Mothers of young children are a population sub-group with one of the lowest levels of physical activity. This paper presents the findings from a qualitative study with 40 Australian mothers of children under school age. The research aimed to understand the tensions, dilemmas and trade-offs which women experience around physical activity within the contexts of their everyday lives as mothers of young children. The analysis shows that, in contrast to health promotion messages which frame physical activity as a positive and healthy behaviour, mothers of young children perceive activity as being both enhancing and threatening to their health and social relationships. Restrictive stereotypes of the 'good' mother make it difficult for many women to prioritise their own physical activity needs over their childrearing and domestic responsibilities. Nevertheless, women's involvement in physical activity is often underpinned by the maternal 'ethic of care' as something which can help them cope better with the challenges of being a mother and contribute to the wellbeing of the family. This article takes as its departure point the notion that the maternal 'ethic of care' creates previously unrecognised opportunities in relation to physical activity. For many mothers, physical activity can also be a way of challenging hegemonic discourses and extending what it means to be a good mother in contemporary society. Although largely overlooked by contemporary health promotion, it is women's family-oriented politicism and resistance to dominant meanings about motherhood, health and the 'ideal' body which create alternative possibilities for their participation and enjoyment of physical activity during early motherhood.

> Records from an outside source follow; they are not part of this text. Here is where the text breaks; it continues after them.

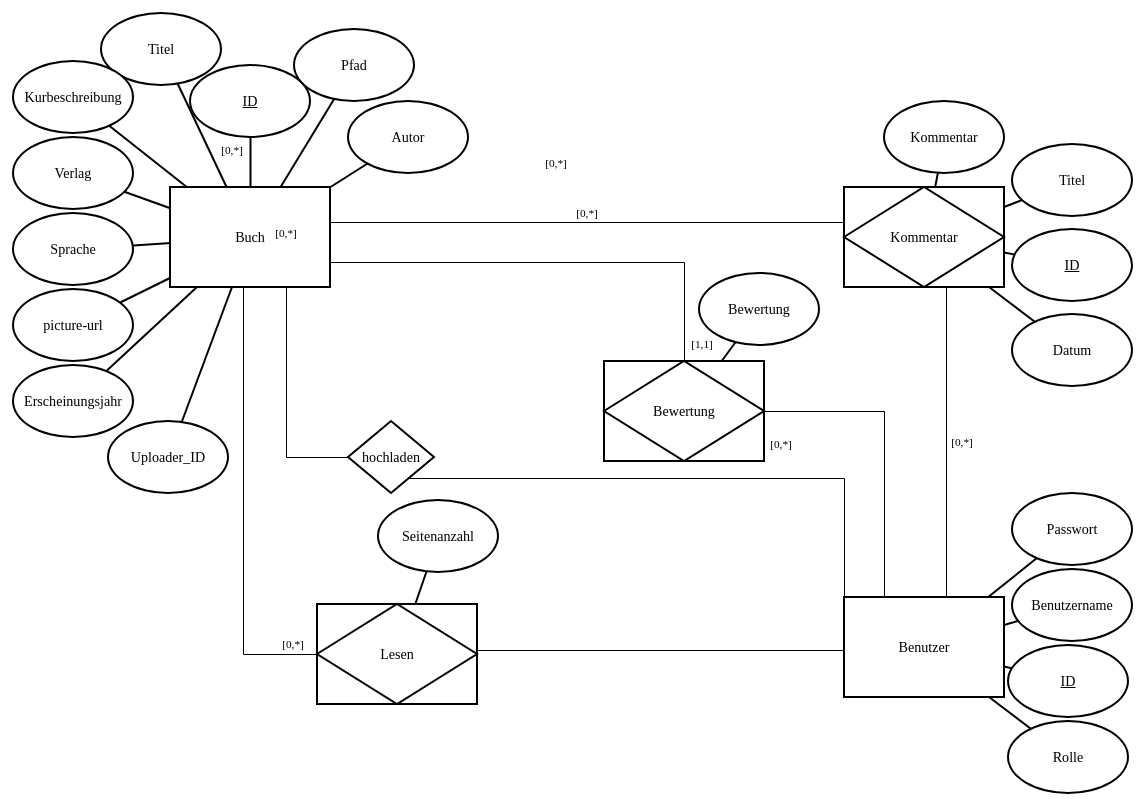
<!DOCTYPE html>
<html lang="de">
<head>
<meta charset="utf-8">
<title>ER-Diagramm</title>
<style>
:root { --ink: #000; --paper: #fff; }
* { box-sizing: border-box; }
html, body { margin: 0; background: var(--paper); }
.diagram {
  position: relative; width: 1145px; height: 806px; overflow: hidden;
  background: var(--paper); color: var(--ink);
  font: 14.1px/16px "Liberation Serif", "Noto Serif", serif;
}
.lines { position: absolute; left: 0; top: 0; fill: none; stroke: var(--ink); }
.relations { stroke-width: 1; }
.attribute-lines { stroke-width: 2; }

.node {
  position: absolute; left: var(--x); top: var(--y);
  transform: translate(-50%, -50%);
  display: flex; align-items: center; justify-content: center;
  white-space: nowrap;
}
.attribute, .entity { border: 2px solid var(--ink); background: var(--paper); }
.attribute { width: 122px; height: 74px; border-radius: 50%; }
.key { text-decoration: underline; }
.entity { width: 162px; height: 102px; }
.relation { width: 88px; height: 74px; }
.diamond {
  position: absolute; left: 50%; top: 50%; transform: translate(-50%, -50%);
  fill: var(--paper); stroke: var(--ink); stroke-width: 2; overflow: visible;
}
.name { position: relative; }
.cardinality { font-size: 11.3px; line-height: 13px; }
</style>
</head>
<body>
<main class="diagram">

  <svg class="lines relations" width="1145" height="806" aria-hidden="true">
    <path d="M330 222.5H845"/>
    <path d="M330 262.5H684.5V362"/>
    <path d="M286.5 287V457.5H349"/>
    <path d="M243.5 287V654.5H318"/>
    <path d="M409 478.5H844.5V598"/>
    <path d="M764 411.5H884.5V598"/>
    <path d="M946.5 287V598"/>
    <path d="M477 650.5H845"/>
  </svg>

  <svg class="lines attribute-lines" width="1145" height="806" aria-hidden="true">
    <g>
      <path d="M161.5 49.5L227 188"/>
      <path d="M73.5 97.5L188 188"/>
      <path d="M354.5 65.5L280 188"/>
      <path d="M250.5 101.5V188"/>
      <path d="M408.5 137.5L329 188"/>
      <path d="M73.5 173.5L171 208.5"/>
      <path d="M73.5 249.5L171 243"/>
      <path d="M73.5 325.5L171 277.5"/>
      <path d="M73.5 401.5L197 287"/>
      <path d="M168.5 457.5L232 287"/>
    </g>
    <g>
      <path d="M944.5 137.5L935 188"/>
      <path d="M1072.5 180.5L1004 207"/>
      <path d="M1072.5 265.5L1004 252.5"/>
      <path d="M1072.5 350.5L989 287"/>
    </g>
    <path d="M759.5 309.5L721 362"/>
    <path d="M438.5 536.5L415 605"/>
    <g>
      <path d="M1072.5 529.5L987 598"/>
      <path d="M1072.5 605.5L1004 625"/>
      <path d="M1068.5 681.5L1004 666.5"/>
      <path d="M1068.5 757.5L989 697"/>
    </g>
  </svg>

  <section aria-label="Buch">
    <div class="node attribute" style="--x:161px;--y:49px">Titel</div>
    <div class="node attribute" style="--x:73px;--y:97px">Kurbeschreibung</div>
    <div class="node attribute" style="--x:354px;--y:65px">Pfad</div>
    <div class="node attribute key" style="--x:250px;--y:101px">ID</div>
    <div class="node attribute" style="--x:408px;--y:137px">Autor</div>
    <div class="node attribute" style="--x:73px;--y:173px">Verlag</div>
    <div class="node attribute" style="--x:73px;--y:249px">Sprache</div>
    <div class="node attribute" style="--x:73px;--y:325px">picture-url</div>
    <div class="node attribute" style="--x:73px;--y:401px">Erscheinungsjahr</div>
    <div class="node attribute" style="--x:168px;--y:457px">Uploader_ID</div>
    <div class="node entity" style="--x:250px;--y:237px">Buch</div>
  </section>

  <section aria-label="Kommentar">
    <div class="node attribute" style="--x:944px;--y:137px">Kommentar</div>
    <div class="node attribute" style="--x:1072px;--y:180px">Titel</div>
    <div class="node attribute key" style="--x:1072px;--y:265px">ID</div>
    <div class="node attribute" style="--x:1072px;--y:350px">Datum</div>
    <div class="node entity" style="--x:924px;--y:237px">
      <svg class="diamond" width="160" height="100" aria-hidden="true"><polygon id="wide-diamond" points="0,50 80,0 160,50 80,100"/></svg>
      <span class="name">Kommentar</span>
    </div>
  </section>

  <section aria-label="Bewertung">
    <div class="node attribute" style="--x:759px;--y:309px">Bewertung</div>
    <div class="node entity" style="--x:684px;--y:411px">
      <svg class="diamond" width="160" height="100" aria-hidden="true"><use href="#wide-diamond"/></svg>
      <span class="name">Bewertung</span>
    </div>
  </section>

  <section aria-label="Lesen">
    <div class="node attribute" style="--x:438px;--y:536px">Seitenanzahl</div>
    <div class="node entity" style="--x:397px;--y:654px">
      <svg class="diamond" width="160" height="100" aria-hidden="true"><use href="#wide-diamond"/></svg>
      <span class="name">Lesen</span>
    </div>
  </section>

  <div class="node relation" style="--x:391px;--y:457px">
    <svg class="diamond" width="86" height="72" aria-hidden="true"><polygon points="0,36 43,0 86,36 43,72"/></svg>
    <span class="name">hochladen</span>
  </div>

  <section aria-label="Benutzer">
    <div class="node attribute" style="--x:1072px;--y:529px">Passwort</div>
    <div class="node attribute" style="--x:1072px;--y:605px">Benutzername</div>
    <div class="node attribute key" style="--x:1068px;--y:681px">ID</div>
    <div class="node attribute" style="--x:1068px;--y:757px">Rolle</div>
    <div class="node entity" style="--x:924px;--y:647px">Benutzer</div>
  </section>

  <span class="node cardinality" style="--x:232px;--y:150px">[0,*]</span>
  <span class="node cardinality" style="--x:286px;--y:233px">[0,*]</span>
  <span class="node cardinality" style="--x:556px;--y:163px">[0,*]</span>
  <span class="node cardinality" style="--x:587px;--y:213px">[0,*]</span>
  <span class="node cardinality" style="--x:702px;--y:344px">[1,1]</span>
  <span class="node cardinality" style="--x:781px;--y:444px">[0,*]</span>
  <span class="node cardinality" style="--x:962px;--y:442px">[0,*]</span>
  <span class="node cardinality" style="--x:293px;--y:644px">[0,*]</span>

</main>
</body>
</html>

Exploring media representations of elite athletes, pregnancy and motherhood through cultural sport psychology
  • Radcliffe Constructing Paula
Constructing Paula Radcliffe: Exploring media representations of elite athletes, pregnancy and motherhood through cultural sport psychology. Psychology of Sport and Exercise, 13, 820-829. http://dx.doi.org/10.1016/j.psychsport.2012.06.005.